It is going to take a few extra cups of coffee and some Tylenol to get me moving this morning. I am stiff and sore from contorting my middle aged body to fit on the couch last night. No, Scott and I didn't have a fight. For the past several months, he has developed a habit which forces me to choose between sleep and comfort. Scott snores.
Actually, snoring is an understatement. I am not sure how his relatively small frame could produce such a booming noise. Every few seconds it sounds as if a freight training is sounding its warning whistle. Not only has he driven me out of the room, but my elderly and partially deaf cat Sophie has sought an escape as well.
I've tried waking him up when his snoring begins. His retort must be instinctual because his response is always the same. "I wasn't snoring. I'm awake." At this point, probably because of my fatigue and frustration, I find myself wanting to wring his little obnoxious noise-polluting neck! After piling pillows on top of his head to mute the sound is not successful, I am forced to sleep elsewhere.

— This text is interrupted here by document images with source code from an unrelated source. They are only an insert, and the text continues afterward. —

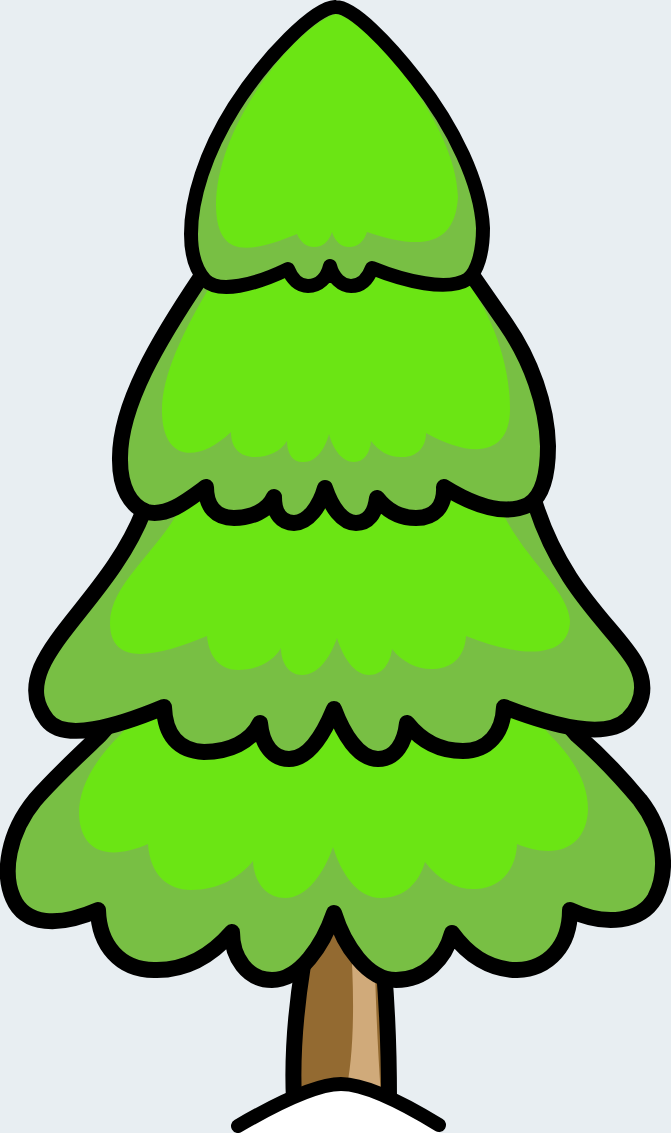
<!DOCTYPE html>
<html lang="en">
<head>
<meta charset="utf-8">
<title>Pine tree</title>
<style>
:root {
  --sky: #e8eef2;
  --outline: #000;
  --leaf-shade: #78bf44;
  --leaf-light: #6be514;
  --bark-dark: #936a31;
  --bark-light: #d0aa7a;
  --snow: #fff;
}
html, body { margin: 0; width: 671px; height: 1133px; overflow: hidden; background: var(--sky); }
svg { display: block; }
.shade { fill: var(--leaf-shade); }
.light { fill: var(--leaf-light); }
.line { fill: none; stroke: var(--outline); stroke-width: 16; stroke-linecap: round; stroke-linejoin: round; }
.line.thin { stroke-width: 14; }
.bark-dark { fill: var(--bark-dark); }
.bark-light { fill: var(--bark-light); }
.snow { fill: var(--snow); }
</style>
</head>
<body>
<svg width="671" height="1133" viewBox="0 0 671 1133" role="img" aria-label="Cartoon pine tree standing on snow">
  <defs>
    <!-- Lower tiers are open at the top; their ends tuck under the tier above -->
    <path id="tier-bottom" d="M138 692L100 735C79 755 55 777 35 800C8 833 2 873 13 898C25 926 59 927 98 910C99 945 120 970 154 970C187 971 212 955 232 932C232 957 247 980 272 980C300 980 323 945 334 913C344 945 367 980 396 980C425 980 445 959 452 933C468 955 490 970 517 970C549 969 570 945 570 910C606 927 641 922 655 898C669 871 665 832 640 800C620 776 599 754 577 735L540 692"/>
    <path id="tier-low" d="M157 470L144 510C117 580 59 626 41 668C32 690 36 706 47 720C64 742 116 727 164 707C165 735 178 751 204 752C229 752 251 742 260 723C262 745 273 759 289 759C309 759 324 733 334 709C343 733 358 759 378 759C396 759 405 742 407 723C422 742 441 751 463 751C488 751 503 733 504 707C548 724 605 741 628 719C643 704 647 686 636 664C618 630 562 592 534 500L524 470"/>
    <path id="tier-mid" d="M220 248L201 277C160 338 119 405 120 460C120 487 130 506 147 512C167 517 187 501 206 487C206 507 216 518 234 518C251 518 268 511 274 497C274 514 282 523 294 523C308 523 320 506 325 488C331 506 342 523 356 523C368 523 375 514 377 498C387 511 400 518 416 518C434 518 445 507 444 487C473 505 504 516 528 505C542 497 548 476 548 446C547 405 531 360 506 324L472 275L456 248"/>
    <path id="tier-top" d="M336 7C316 6 265 58 234 107C205 153 191 199 191 234C191 256 196 270 205 280C219 294 255 285 288 269C292 279 299 286 308 286C319 286 327 278 330 266C333 278 342 286 351 286C361 286 368 279 372 268C404 281 448 292 468 279C477 272 483 253 483 228C481 184 454 127 416 79C388 43 353 7 336 7Z"/>
  </defs>

  <rect width="671" height="1133" fill="var(--sky)"/>

  <g id="trunk">
    <path class="bark-dark" d="M303 950Q291 1040 293 1100H389Q389 1030 385 950L334 910Z"/>
    <path class="bark-light" d="M350 930Q358 1040 345 1096H381Q377 1040 375 972Z"/>
    <path class="line" d="M303 965Q291 1040 294 1100M384 970Q389 1030 389 1100"/>
  </g>

  <g id="snow-mound">
    <path class="snow" d="M238 1126Q310 1084 341 1084Q372 1084 439 1125L452 1133H225Z"/>
    <rect y="1127" width="238" height="6" fill="var(--sky)"/>
    <rect x="439" y="1127" width="232" height="6" fill="var(--sky)"/>
    <path class="line thin" d="M238 1126Q310 1084 341 1084Q372 1084 439 1125"/>
  </g>

  <g id="branches-bottom">
    <use href="#tier-bottom" class="shade"/>
    <path class="light" d="M150 700L120 735C93 762 79 788 79 813C80 853 109 861 148 844C150 874 167 890 191 890C218 890 239 878 253 861C254 883 267 898 285 898C307 898 324 873 333 847C341 873 357 898 381 898C404 898 419 883 425 862C439 881 458 890 476 889C501 888 516 869 517 844C558 861 587 846 588 809C588 781 571 756 550 735L520 700Z"/>
    <use href="#tier-bottom" class="line"/>
  </g>

  <g id="branches-low">
    <use href="#tier-low" class="shade"/>
    <path class="light" d="M197 470L182 505C158 552 110 584 110 623C110 666 154 658 207 636C209 658 221 670 238 670C256 670 273 662 281 648C281 664 290 675 302 675C318 675 330 658 337 638C343 658 355 675 369 675C382 675 390 664 392 649C403 663 419 670 434 669C454 668 465 655 466 636C518 657 569 661 570 621C568 590 527 563 501 510L485 470Z"/>
    <use href="#tier-low" class="line"/>
  </g>

  <g id="branches-mid">
    <use href="#tier-mid" class="shade"/>
    <path class="light" d="M228 250L212 283C182 333 161 377 162 413C163 459 196 465 231 432C231 448 240 457 255 457C269 457 281 451 287 441C287 455 294 463 304 462C316 462 325 449 329 434C333 449 342 462 354 462C364 462 370 453 371 441C379 452 391 458 403 457C417 457 426 447 426 433C474 460 510 454 510 409C510 362 491 313 466 280L446 250Z"/>
    <use href="#tier-mid" class="line"/>
  </g>

  <g id="branches-top">
    <use href="#tier-top" class="shade"/>
    <path class="light" d="M336 14C302 22 216 120 216 206C217 255 244 256 297 234C301 243 307 247 314 247C323 247 329 241 332 232C335 241 341 247 349 247C358 247 364 241 367 232C420 250 455 247 458 197C457 125 369 20 336 14Z"/>
    <use href="#tier-top" class="line thin"/>
  </g>
</svg>
</body>
</html>
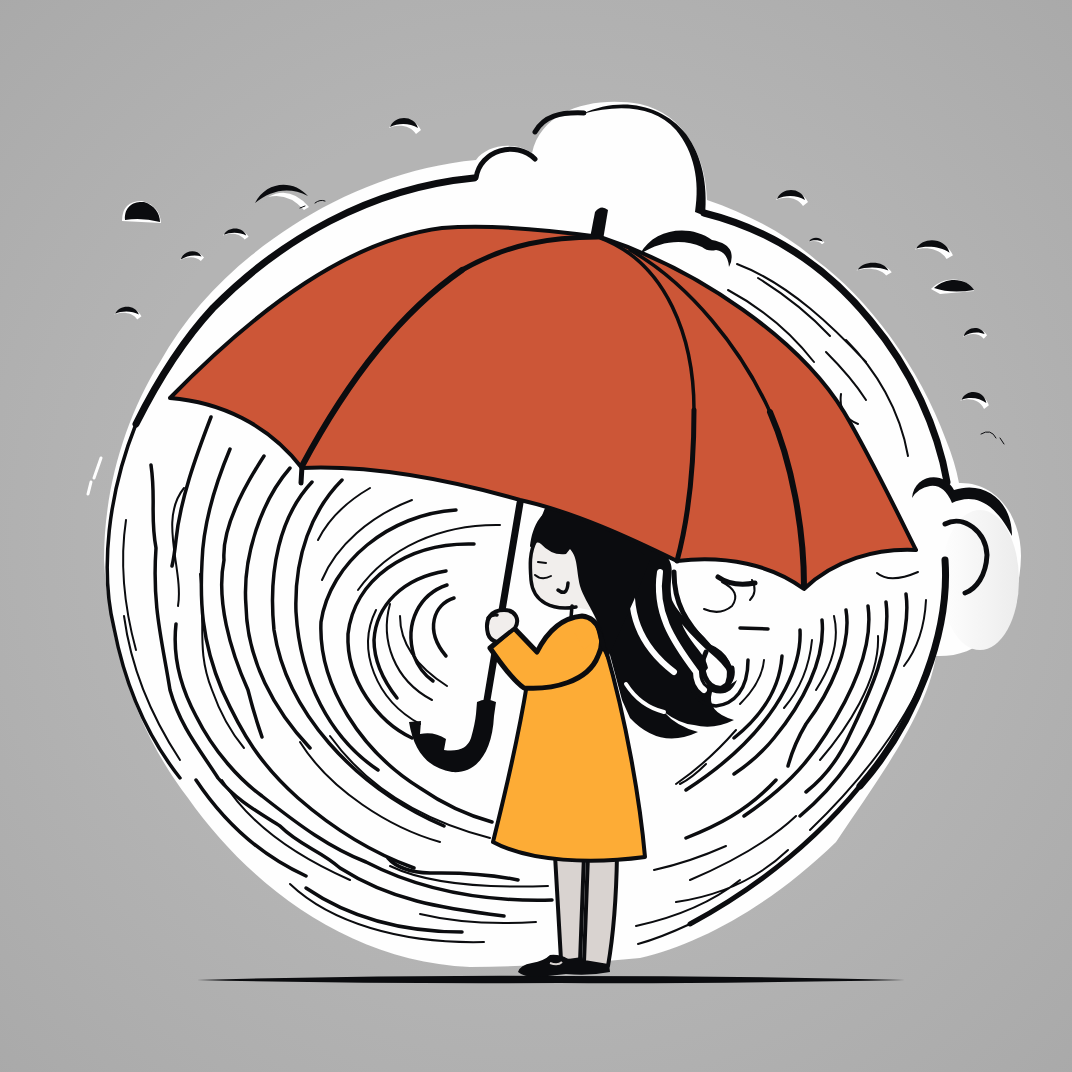
<!DOCTYPE html>
<html lang="en">
<head>
<meta charset="utf-8">
<title>Girl under a red umbrella</title>
<style>
:root{--sky:#b4b4b4;--sky-edge:#a9a9a9;--paper:#fefefe;--ink:#0b0c0f;--umbrella:#cc5637;--coat:#fdac36;--skin:#f1eeec;--leg:#d9d3d0}
html,body{margin:0;width:1072px;height:1072px;overflow:hidden;background:var(--sky)}
svg{display:block}
.paper{fill:var(--paper)}
.ink{fill:var(--ink)}
.line{fill:none;stroke:var(--ink);stroke-linecap:round;stroke-linejoin:round}
.thin{stroke-width:2}
.mid{stroke-width:3.5}
.bold{stroke-width:5}
.rim{stroke-width:7}
.outlined{stroke:var(--ink);stroke-width:4;stroke-linejoin:round;stroke-linecap:round}
.umbrella{fill:var(--umbrella)}
.coat{fill:var(--coat)}
.skin{fill:var(--skin)}
.leg{fill:var(--leg)}
.wisp{fill:none;stroke:var(--paper);stroke-width:5;stroke-linecap:round}
</style>
</head>
<body>
<svg width="1072" height="1072" viewBox="0 0 1072 1072" role="img" aria-label="A girl in a yellow coat stands under a large red umbrella in front of a swirling white disc">
<defs>
<radialGradient id="sky-shade" cx=".5" cy=".5" r=".72"><stop offset=".55" stop-color="var(--sky)"/><stop offset="1" stop-color="var(--sky-edge)"/></radialGradient>
<linearGradient id="puff-shade" x1="0" y1="0" x2="1" y2="0"><stop offset="0" stop-color="#fefefe"/><stop offset="1" stop-color="#ececec"/></linearGradient>
<g id="drop"><path class="paper" d="M-15 2C-9-9 10-10 17 4L12 8C6-1-6-2-15 2Z"/><path class="ink" d="M-14 1C-9-11 10-11 14 2C6-3-6-3-14 1Z"/></g>
</defs>

<rect width="1072" height="1072" fill="url(#sky-shade)"/>

<g id="drops">
<use href="#drop" x="404" y="126"/>
<path class="paper" d="M122 221Q122 201 142 201Q160 206 161 223Z"/>
<path class="ink" d="M125 220C124 206 134 201 144 202C154 205 160 213 160 222Q141 217 125 220Z"/>
<path class="paper" d="M268 197Q290 185 309 207L304 210Q288 192 268 197Z"/>
<path class="ink" d="M255 203C266 181 293 179 308 196C289 186 271 190 255 203Z"/>
<use href="#drop" transform="translate(235 234) scale(.8 .7)"/>
<use href="#drop" transform="translate(191 257) rotate(-10) scale(.75 .7)"/>
<use href="#drop" transform="translate(127 313) scale(.85 .8)"/>
<use href="#drop" x="791" y="198"/>
<use href="#drop" transform="translate(816 241) scale(.5 .4)"/>
<use href="#drop" transform="translate(873 269) scale(1.1 .8)"/>
<use href="#drop" transform="translate(933 249) rotate(5) scale(1.2 1.1)"/>
<path class="paper" d="M931 289C944 275 968 277 974 291L940 294Z"/>
<path class="ink" d="M934 288C947 276 967 278 974 290Q951 294 934 288Z"/>
<use href="#drop" transform="translate(974 334) rotate(-8) scale(.75)"/>
<use href="#drop" transform="translate(974 400) rotate(5) scale(.9 1)"/>
<path class="line" stroke-width="1" d="M981 434Q991 428 996 438M1000 438L1004 444M300 208L305 206M315 203Q320 199 325 201"/>
<path class="wisp" style="stroke-width:3" d="M101 458L94 478M91 482L88 494"/>
</g>

<g id="disc">
<path class="paper" d="M476 160C486 146 512 140 532 153C542 108 596 96 640 104C684 114 706 156 707 200C748 214 786 234 816 260C868 298 920 368 946 440Q955 462 959 483C998 482 1021 518 1021 556C1020 618 984 658 936 656C926 716 880 776 836 842C770 906 700 944 640 958Q560 966 470 967C350 962 250 886 188 798C134 728 108 640 104 560C104 490 124 420 160 362C190 308 236 262 292 226C344 192 410 166 476 160Z"/>
<ellipse cx="980" cy="580" rx="39" ry="70" fill="url(#puff-shade)"/>
<path class="line rim" d="M474 178C370 188 280 240 213 308C176 348 150 396 136 424"/>
<path class="line mid" d="M136 424C108 494 100 570 114 628C126 690 150 740 180 778"/>
<path class="line rim" d="M704 213C772 230 826 266 870 320C912 370 938 430 947 482"/>
<path class="line rim" d="M945 560C950 630 918 720 860 786"/>
<path class="line bold" d="M860 786C816 840 760 886 690 924"/>
<path class="line bold" d="M476 178C480 150 516 140 535 159M535 132C544 116 560 112 584 113"/>
<path class="ink" d="M582 114C620 96 662 104 686 134C702 156 708 184 705 216L695 212C700 180 694 152 676 130C654 106 620 104 582 114Z"/>
<path class="ink" d="M640 254C654 228 690 224 712 240Q728 243 731 252Q733 260 729 267Q728 252 716 250Q708 252 702 247C684 239 662 240 640 254Z"/>
<path class="ink" d="M912 498C914 474 944 470 954 490C984 480 1012 500 1012 536C990 494 968 496 952 503Q944 484 930 486Q918 488 912 498Z"/>
<path class="line bold" d="M945 524C964 514 986 532 987 555C986 576 976 589 965 593"/>
<path class="line thin" d="M877 573Q890 584 918 572"/>
</g>

<g id="swirl-left" class="line">
<g class="mid">
<path d="M211 417C196 456 180 500 176 540Q174 558 172 566"/>
<path d="M230 449C212 492 203 528 202 562C200 600 201 640 222 690C242 734 260 764 298 798C330 826 370 852 414 868"/>
<path d="M264 456C238 496 222 532 224 560C216 600 230 650 248 690Q254 714 262 737"/>
<path d="M290 468C262 500 242 556 246 606C247 660 274 710 310 748"/>
<path d="M312 482C280 516 268 570 274 630C286 710 352 786 444 826"/>
<path d="M342 480C312 510 294 556 296 612C300 680 330 738 378 770"/>
<path d="M456 510C390 514 330 562 321 622C318 686 362 752 420 788C446 806 470 816 492 822"/>
<path d="M474 544C406 542 354 580 348 634C346 680 378 722 412 738"/>
<path d="M446 571C402 578 376 606 374 640C374 664 386 684 397 698"/>
<path d="M447 585C420 594 404 622 414 656Q420 672 433 681"/>
<path d="M454 598C434 604 424 630 446 656"/>
<path d="M151 465C156 500 150 516 156 548C152 606 162 640 170 690C180 726 200 750 218 778C236 800 258 812 280 826C300 846 320 850 340 868C390 900 440 908 504 916"/>
<path d="M176 624C172 660 182 690 196 716C214 752 240 780 262 796C300 826 330 848 366 862C420 890 480 902 552 900"/>
<path d="M196 780C224 822 262 856 306 876"/>
<path d="M388 858Q400 872 430 873Q480 872 518 880"/>
<path d="M306 888C350 918 400 932 462 932"/>
</g>
<g class="thin">
<path d="M500 525C440 524 388 548 358 590"/>
<path d="M412 500C370 516 336 546 322 580"/>
<path d="M370 488C346 502 328 520 318 540"/>
<path d="M184 488C158 520 184 570 178 606"/>
<path d="M126 520C120 560 124 606 136 650M124 616Q134 690 180 760"/>
<path d="M200 574C206 624 196 650 212 690Q224 724 244 748"/>
<path d="M376 610C356 650 376 700 420 724"/>
<path d="M390 604C380 640 394 680 432 700"/>
<path d="M400 616Q400 656 447 686"/>
<path d="M330 736C366 786 420 820 490 838"/>
<path d="M300 742C330 790 390 828 440 842"/>
<path d="M222 780C250 826 300 858 350 880M420 914Q470 926 536 922M290 884C330 922 400 944 484 942"/>
<path d="M390 866Q440 890 548 886"/>
</g>
</g>

<g id="swirl-right" class="line">
<g class="mid">
<path d="M906 594C912 640 886 690 872 724C850 768 824 796 800 816"/>
<path d="M886 602C892 650 866 700 850 734Q834 770 806 792"/>
<path d="M868 606C874 650 848 700 826 734C806 766 782 790 744 816"/>
<path d="M846 610C852 646 830 692 806 724Q794 744 788 766"/>
<path d="M822 620C826 660 802 704 774 738Q758 758 734 774"/>
<path d="M800 630C802 668 778 710 744 744Q720 768 686 790"/>
<path d="M782 656C780 686 764 714 734 738"/>
<path d="M776 780C746 812 716 826 686 838"/>
<path d="M740 628L768 629"/>
</g>
<g class="thin">
<path d="M926 600Q924 640 904 666M932 656C910 720 860 782 810 830M834 616Q842 650 816 690M878 636C880 680 846 730 820 760M812 640Q808 680 784 708M764 660Q762 682 740 704"/>
<path d="M736 730Q708 762 676 784M706 764Q692 778 680 784M726 846Q690 862 654 870M796 816Q760 850 690 880M788 850Q744 892 676 902M740 880Q700 912 636 926M690 924Q660 938 638 944"/>
<path d="M737 264C790 284 836 330 866 362M758 278Q800 304 830 336M728 290Q780 318 814 362M846 340C876 370 900 410 908 456M841 394Q838 416 858 424M826 352Q852 378 866 400"/>
</g>
</g>

<g id="ground"><path class="ink" d="M197 980Q380 975 560 976Q740 976 905 980Q700 984 560 983Q360 984 197 980Z"/></g>

<g id="girl">
<g id="legs">
<path class="leg outlined" d="M555 855L561 960L580 962L584 855Z"/>
<path class="leg outlined" d="M588 855L584 962L608 966Q616 920 617 855Z"/>
<path class="ink" d="M518 972Q520 965 532 963Q544 961 550 955Q560 954 568 959L582 957L585 964L609 964L610 972Q590 976 566 974L548 976Q526 979 518 972Z"/>
<path d="M550 963Q558 966 562 962" fill="none" stroke="var(--leg)" stroke-width="2"/>
</g>

<path id="hair" class="ink" d="M545 508L590 515L668 558C676 570 668 580 672 600C680 618 700 630 712 646C730 654 736 672 732 680Q727 668 716 658C704 648 690 634 682 624C690 644 706 654 708 668Q700 676 706 684Q722 692 737 680Q730 698 712 692Q706 712 734 720Q714 730 694 725Q680 724 664 712Q676 726 698 732Q660 750 630 718L622 700L606 640L570 600L530 546Z"/>
<g fill="none" stroke="var(--paper)" stroke-linecap="round">
<path stroke-width="6" d="M634 568C628 600 632 640 674 672"/>
<path stroke-width="6" d="M660 572C654 612 672 640 696 672Q696 684 704 690"/>
<path stroke-width="4" d="M626 684Q640 706 664 712"/>
</g>
<g class="line bold">
<path d="M674 572C674 604 686 622 708 646C728 654 732 670 728 682"/>
<path d="M706 652C698 668 706 690 722 688Q734 682 732 668"/>
<path class="mid" d="M748 660C748 690 734 704 716 706Q698 704 692 690"/>
</g>
<g class="line">
<path class="bold" d="M718 577Q732 587 755 583"/>
<path class="thin" d="M722 582Q742 592 732 606Q720 616 704 609M752 580Q758 592 750 600M668 570L668 580"/>
</g>

<path id="neck" class="paper" d="M573 598L573 618L604 628L600 606Z"/>
<path id="face" class="skin" d="M536 540C529 552 530 566 531 580C533 602 554 611 574 607L600 612C590 594 582 576 580 552L570 534Z"/>
<path class="line mid" d="M536 540C529 552 530 566 531 580C533 602 552 611 576 607M572 606L571 618"/>
<path class="ink" d="M530 547C532 524 544 508 556 508L600 516L650 560L634 600L606 662C604 620 586 606 580 586C576 568 578 558 570 549L566 554Q552 556 541 544Q536 540 530 547Z"/>
<path class="line thin" d="M535 575Q542 581 551 576M538 562L546 563"/>
<path class="line mid" d="M558 590Q567 597 568 583"/>

<path id="coat" class="coat outlined" d="M527 684C518 740 506 790 493 842C530 862 592 864 645 857C640 800 626 720 606 650L570 640Z"/>
</g>

<g id="umbrella">
<path class="line" stroke-width="7" d="M520 503L485 712"/>
<path class="ink" d="M477 702Q486 697 496 702L494 716C492 756 474 774 452 772C428 768 414 752 409 722L421 721L420 734Q434 731 446 739L444 750Q466 753 471 738Q475 724 476 714Z"/>
<path class="ink" d="M590 238L595 212Q601 204 608 210L603 240Z"/>
<path class="umbrella outlined" d="M170 398C260 306 350 240 442 228C490 224 550 230 600 237C700 270 800 340 844 412C870 456 896 510 916 550C876 548 834 560 804 589C772 565 726 555 677 561C630 538 574 512 520 500C450 480 370 465 302 468C268 424 220 402 170 398Z"/>
<path class="line" stroke-width="6" d="M302 466C350 376 404 310 462 270"/>
<path class="line bold" d="M462 270C508 244 550 237 598 237M302 466L301 483"/>
<path class="line mid" d="M598 237C668 262 694 340 694 410"/>
<path class="line bold" d="M694 410C694 470 688 520 677 561"/>
<path class="line mid" d="M630 250C690 284 742 350 770 412"/>
<path class="line" stroke-width="6" d="M770 412C792 462 804 530 804 586"/>
</g>

<g id="arm">
<path class="coat outlined" style="stroke-width:5" d="M490 648L514 628L537 652C546 634 560 618 582 616C600 618 606 640 598 656C588 682 552 690 524 688Q512 680 490 648Z"/>
<path class="coat" d="M570 624L592 624L595 640L584 650Z"/>
<path class="skin outlined" d="M488 634C484 618 492 610 504 610C516 610 520 620 515 628L497 642Q490 640 488 634Z"/>
<path class="line mid" d="M488 618Q492 614 497 615"/>
<path class="ink" d="M594 620Q606 634 608 662L600 644Z"/>
</g>
</svg>
</body>
</html>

Getting up in the middle of the night is one of my top five annoyances about being an amputee. I cannot simply stand up and walk away. In the middle of the night, the inconvenience of being an amputee frustrates me.
I have to put on my leg before I can get away from the snoring freight train. Yes, it is only a few simple steps, but the fact that I have to do it in the wee hours of the morning makes the process seem labor intensive. I hate having to put on my leg in the middle of the night. I find that this everyday, typically mundane activity somehow angers me when I have to do it at 2:00 AM.
I have found myself lying in bed, lamenting the fact that I'm an amputee and dreading the extra time it will take me to put on my leg. These feelings sound strange in the daylight, but somehow at night, they are very real. I have tried reasoning with myself during these times, but the combination of the freight train whistling next to me and my own exhaustion seem to keep reason at bay. I always find myself feeling disabled, and I hate it!
Eventually my will to flee the intrusive sound wins, and I put on my leg. I grab my pillow, typically making sure that it bops him in the head as it is removed from the bed, and I make my way to the couch. It only takes a minute or two for me to transition from our bedroom to the living room sofa, but I assure you I hate every single moment.
Scott will call me from work, chipper and well-rested. When the good cheer is not returned, I will be accused of being hormonal and grumpy. Although he recognizes the inconvenience of my having to sleep on the couch, he is completely unaware of the emotional turmoil the process causes in the middle of the night. He attributes my mood to being stiff and tired. He is only partially correct.
Since putting on my leg is a reality of life and something which I do daily, it shouldn't be a big deal. In the middle of the night, this simple task becomes more than putting on a liner and stepping into a socket. For me, it becomes a symbol of all of the obstacles which are confronted by living with limb loss. I suppose that, unless you are an amputee, it is difficult to understand.